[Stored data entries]
##########

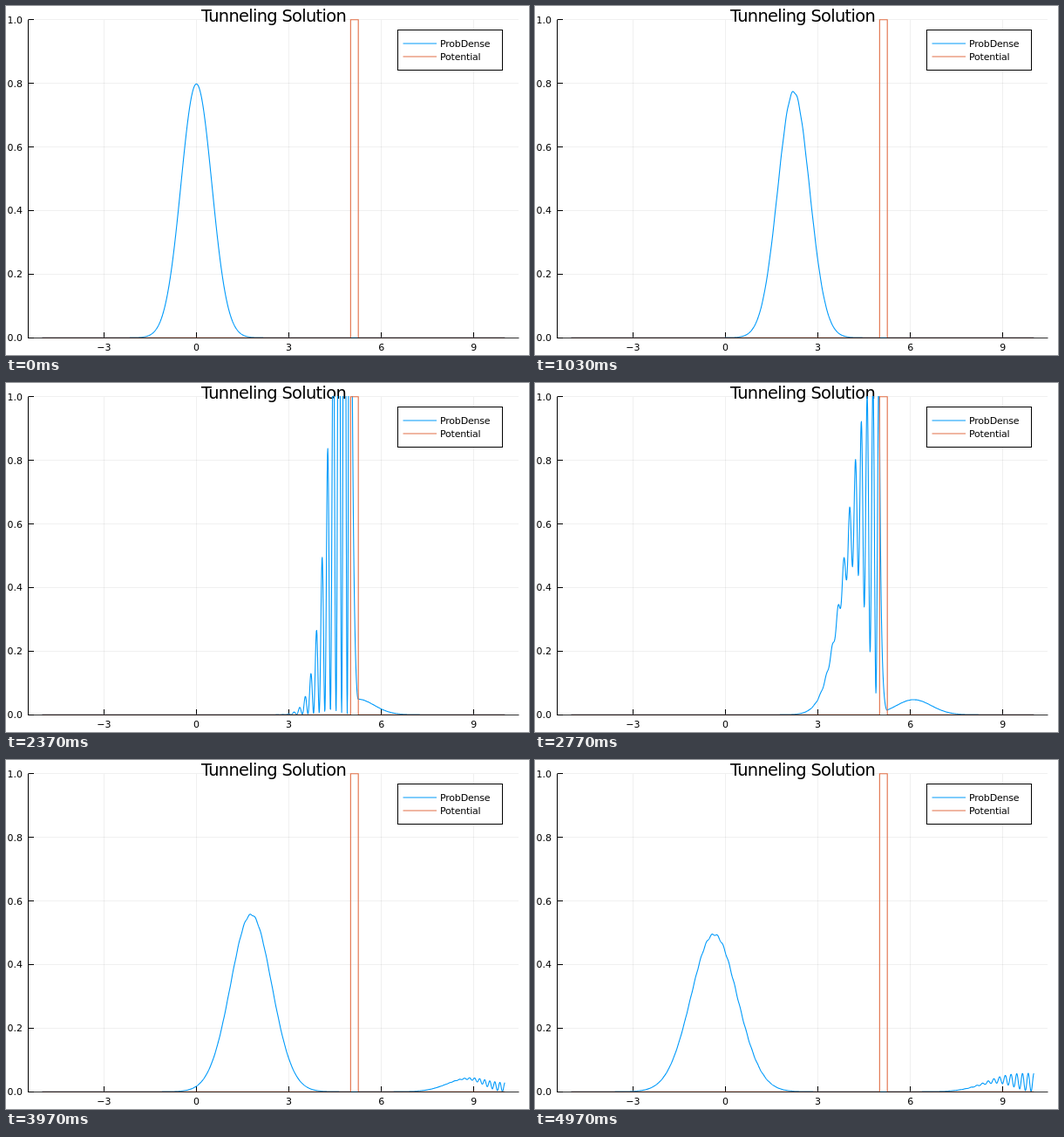
Write an HTML page that moves like this. It is 600x400 px and loops after 5.01 s.

```html
<!DOCTYPE html>
<html lang="en">
<head>
<meta charset="utf-8">
<title>Tunneling Solution</title>
<style>
  html, body { margin: 0; width: 100%; height: 100%; overflow: hidden; background: #fff; }
  svg { display: block; width: 600px; height: 400px; }
  text { font: 11px "DejaVu Sans", sans-serif; fill: #000; }
  .title { font-size: 19.4px; letter-spacing: -0.68px; }
  .key { letter-spacing: -0.2px; }
  path, rect { fill: none; stroke-width: 1; }
  .axis { stroke: #000; }
  .grid { stroke: #000; stroke-opacity: 0.06; }
  .density { stroke: #009afa; stroke-width: 1.1; stroke-linejoin: round; }
  .potential { stroke: #e26f46; stroke-width: 1.1; }
</style>
</head>
<body>
<svg viewBox="0 0 600 400">
  <clipPath id="area"><path d="M25 15H589V381H25Z"/></clipPath>
  <g id="axes"></g>
  <text class="title" x="307" y="18" text-anchor="middle">Tunneling Solution</text>
  <g clip-path="url(#area)">
    <path class="density" id="curve"/>
    <path class="potential" id="barrier"/>
  </g>
  <path class="axis" d="M25 380.5H588.5" stroke-opacity="0.8"/>
  <path class="axis" d="M25.5 15.5V381"/>
  <rect class="axis" x="449.5" y="27.5" width="120" height="46" style="fill:#fff"/>
  <path class="density" d="M455.5 43H494"/>
  <path class="potential" d="M455.5 58H494"/>
  <text class="key" x="498" y="47">ProbDense</text>
  <text class="key" x="498" y="62">Potential</text>
</svg>
<script>
const start = performance.now();
const $ = id => document.getElementById(id);
const px = x => 218.45 + 35.38 * x;
const py = p => 380.2 - 364.5 * p;
const snap = v => Math.floor(v) + 0.5;

function drawAxes() {
  let out = '';
  for (let x = -3; x <= 9; x += 3) {
    const u = snap(px(x));
    out += `<path class="grid" d="M${u} 16V380"/><path class="axis" d="M${u} 380V374"/>` +
      `<text x="${px(x)}" y="395" text-anchor="middle">${String(x).replace('-', '\u2212')}</text>`;
  }
  for (let n = 0; n <= 5; n++) {
    const v = snap(py(n / 5));
    out += `<path class="grid" d="M26 ${v}H588"/><path class="axis" d="M26 ${v}H32"/>` +
      `<text x="19" y="${py(n / 5) + 4}" text-anchor="end">${(n / 5).toFixed(1)}</text>`;
  }
  $('axes').innerHTML = out;
}

// Schrödinger equation (hbar = m = 1) on a grid with free ends
const FRAMES = 150, STEPS = 83;
const LEFT = -5, DX = 0.01, N = 1501, DT = 5e-5;
const K0 = 17.29, WALL = [5, 5.25], HEIGHT = 179;

const re = new Float64Array(N), im = new Float64Array(N), pot = new Float64Array(N);
for (let i = 0; i < N; i++) {
  const x = LEFT + i * DX;
  const a = Math.pow(2 / Math.PI, 0.25) * Math.exp(-x * x);
  re[i] = a * Math.cos(K0 * x);
  im[i] = a * Math.sin(K0 * x);
  pot[i] = x > WALL[0] + DX / 2 && x < WALL[1] - DX / 2 ? HEIGHT * DT : 0;
}

// to += sign * DT * H(from)
function kick(to, from, sign) {
  const c = sign * DT / (2 * DX * DX), last = N - 1;
  for (let i = 1; i < last; i++)
    to[i] += c * (2 * from[i] - from[i - 1] - from[i + 1]) + sign * pot[i] * from[i];
  to[0] += c * (from[0] - from[1]);
  to[last] += c * (from[last] - from[last - 1]);
}

function densityPath() {
  const pts = [];
  for (let i = 0; i < N; i++) {
    const p = re[i] * re[i] + im[i] * im[i];
    pts.push(px(LEFT + i * DX).toFixed(2) + ' ' + py(p).toFixed(2));
  }
  return 'M' + pts.join('L');
}

function simulate() {
  const paths = [densityPath()];
  while (paths.length < FRAMES) {
    for (let s = 0; s < STEPS; s++) {
      kick(re, im, 1);
      kick(im, re, -1);
    }
    paths.push(densityPath());
  }
  return paths;
}

drawAxes();
$('barrier').setAttribute('d',
  `M${px(-5)} ${py(0)}H${px(WALL[0])}V${py(1)}H${px(WALL[1])}V${py(0)}H${px(10)}`);
const paths = simulate();

// Steps last a thirtieth of a second, rounded to 10 ms
const LOOP = 5010;
let shown = -1;
function draw() {
  const t = Math.floor(((performance.now() - start) % LOOP) / 10) * 10;
  const k = Math.min(FRAMES - 1, Math.floor((t + 5) * 0.03));
  if (k !== shown) $('curve').setAttribute('d', paths[shown = k]);
  requestAnimationFrame(draw);
}
draw();
</script>
</body>
</html>
```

##########

[WHAT IS REQUIRED] What the response needs is every entry, repeated exactly, and none of the pictures.

[RESPONSE TO THE EXERCISE]
Write an HTML page that moves like this. It is 600x400 px and loops after 5.01 s.

```html
<!DOCTYPE html>
<html lang="en">
<head>
<meta charset="utf-8">
<title>Tunneling Solution</title>
<style>
  html, body { margin: 0; width: 100%; height: 100%; overflow: hidden; background: #fff; }
  svg { display: block; width: 600px; height: 400px; }
  text { font: 11px "DejaVu Sans", sans-serif; fill: #000; }
  .title { font-size: 19.4px; letter-spacing: -0.68px; }
  .key { letter-spacing: -0.2px; }
  path, rect { fill: none; stroke-width: 1; }
  .axis { stroke: #000; }
  .grid { stroke: #000; stroke-opacity: 0.06; }
  .density { stroke: #009afa; stroke-width: 1.1; stroke-linejoin: round; }
  .potential { stroke: #e26f46; stroke-width: 1.1; }
</style>
</head>
<body>
<svg viewBox="0 0 600 400">
  <clipPath id="area"><path d="M25 15H589V381H25Z"/></clipPath>
  <g id="axes"></g>
  <text class="title" x="307" y="18" text-anchor="middle">Tunneling Solution</text>
  <g clip-path="url(#area)">
    <path class="density" id="curve"/>
    <path class="potential" id="barrier"/>
  </g>
  <path class="axis" d="M25 380.5H588.5" stroke-opacity="0.8"/>
  <path class="axis" d="M25.5 15.5V381"/>
  <rect class="axis" x="449.5" y="27.5" width="120" height="46" style="fill:#fff"/>
  <path class="density" d="M455.5 43H494"/>
  <path class="potential" d="M455.5 58H494"/>
  <text class="key" x="498" y="47">ProbDense</text>
  <text class="key" x="498" y="62">Potential</text>
</svg>
<script>
const start = performance.now();
const $ = id => document.getElementById(id);
const px = x => 218.45 + 35.38 * x;
const py = p => 380.2 - 364.5 * p;
const snap = v => Math.floor(v) + 0.5;

function drawAxes() {
  let out = '';
  for (let x = -3; x <= 9; x += 3) {
    const u = snap(px(x));
    out += `<path class="grid" d="M${u} 16V380"/><path class="axis" d="M${u} 380V374"/>` +
      `<text x="${px(x)}" y="395" text-anchor="middle">${String(x).replace('-', '\u2212')}</text>`;
  }
  for (let n = 0; n <= 5; n++) {
    const v = snap(py(n / 5));
    out += `<path class="grid" d="M26 ${v}H588"/><path class="axis" d="M26 ${v}H32"/>` +
      `<text x="19" y="${py(n / 5) + 4}" text-anchor="end">${(n / 5).toFixed(1)}</text>`;
  }
  $('axes').innerHTML = out;
}

// Schrödinger equation (hbar = m = 1) on a grid with free ends
const FRAMES = 150, STEPS = 83;
const LEFT = -5, DX = 0.01, N = 1501, DT = 5e-5;
const K0 = 17.29, WALL = [5, 5.25], HEIGHT = 179;

const re = new Float64Array(N), im = new Float64Array(N), pot = new Float64Array(N);
for (let i = 0; i < N; i++) {
  const x = LEFT + i * DX;
  const a = Math.pow(2 / Math.PI, 0.25) * Math.exp(-x * x);
  re[i] = a * Math.cos(K0 * x);
  im[i] = a * Math.sin(K0 * x);
  pot[i] = x > WALL[0] + DX / 2 && x < WALL[1] - DX / 2 ? HEIGHT * DT : 0;
}

// to += sign * DT * H(from)
function kick(to, from, sign) {
  const c = sign * DT / (2 * DX * DX), last = N - 1;
  for (let i = 1; i < last; i++)
    to[i] += c * (2 * from[i] - from[i - 1] - from[i + 1]) + sign * pot[i] * from[i];
  to[0] += c * (from[0] - from[1]);
  to[last] += c * (from[last] - from[last - 1]);
}

function densityPath() {
  const pts = [];
  for (let i = 0; i < N; i++) {
    const p = re[i] * re[i] + im[i] * im[i];
    pts.push(px(LEFT + i * DX).toFixed(2) + ' ' + py(p).toFixed(2));
  }
  return 'M' + pts.join('L');
}

function simulate() {
  const paths = [densityPath()];
  while (paths.length < FRAMES) {
    for (let s = 0; s < STEPS; s++) {
      kick(re, im, 1);
      kick(im, re, -1);
    }
    paths.push(densityPath());
  }
  return paths;
}

drawAxes();
$('barrier').setAttribute('d',
  `M${px(-5)} ${py(0)}H${px(WALL[0])}V${py(1)}H${px(WALL[1])}V${py(0)}H${px(10)}`);
const paths = simulate();

// Steps last a thirtieth of a second, rounded to 10 ms
const LOOP = 5010;
let shown = -1;
function draw() {
  const t = Math.floor(((performance.now() - start) % LOOP) / 10) * 10;
  const k = Math.min(FRAMES - 1, Math.floor((t + 5) * 0.03));
  if (k !== shown) $('curve').setAttribute('d', paths[shown = k]);
  requestAnimationFrame(draw);
}
draw();
</script>
</body>
</html>
```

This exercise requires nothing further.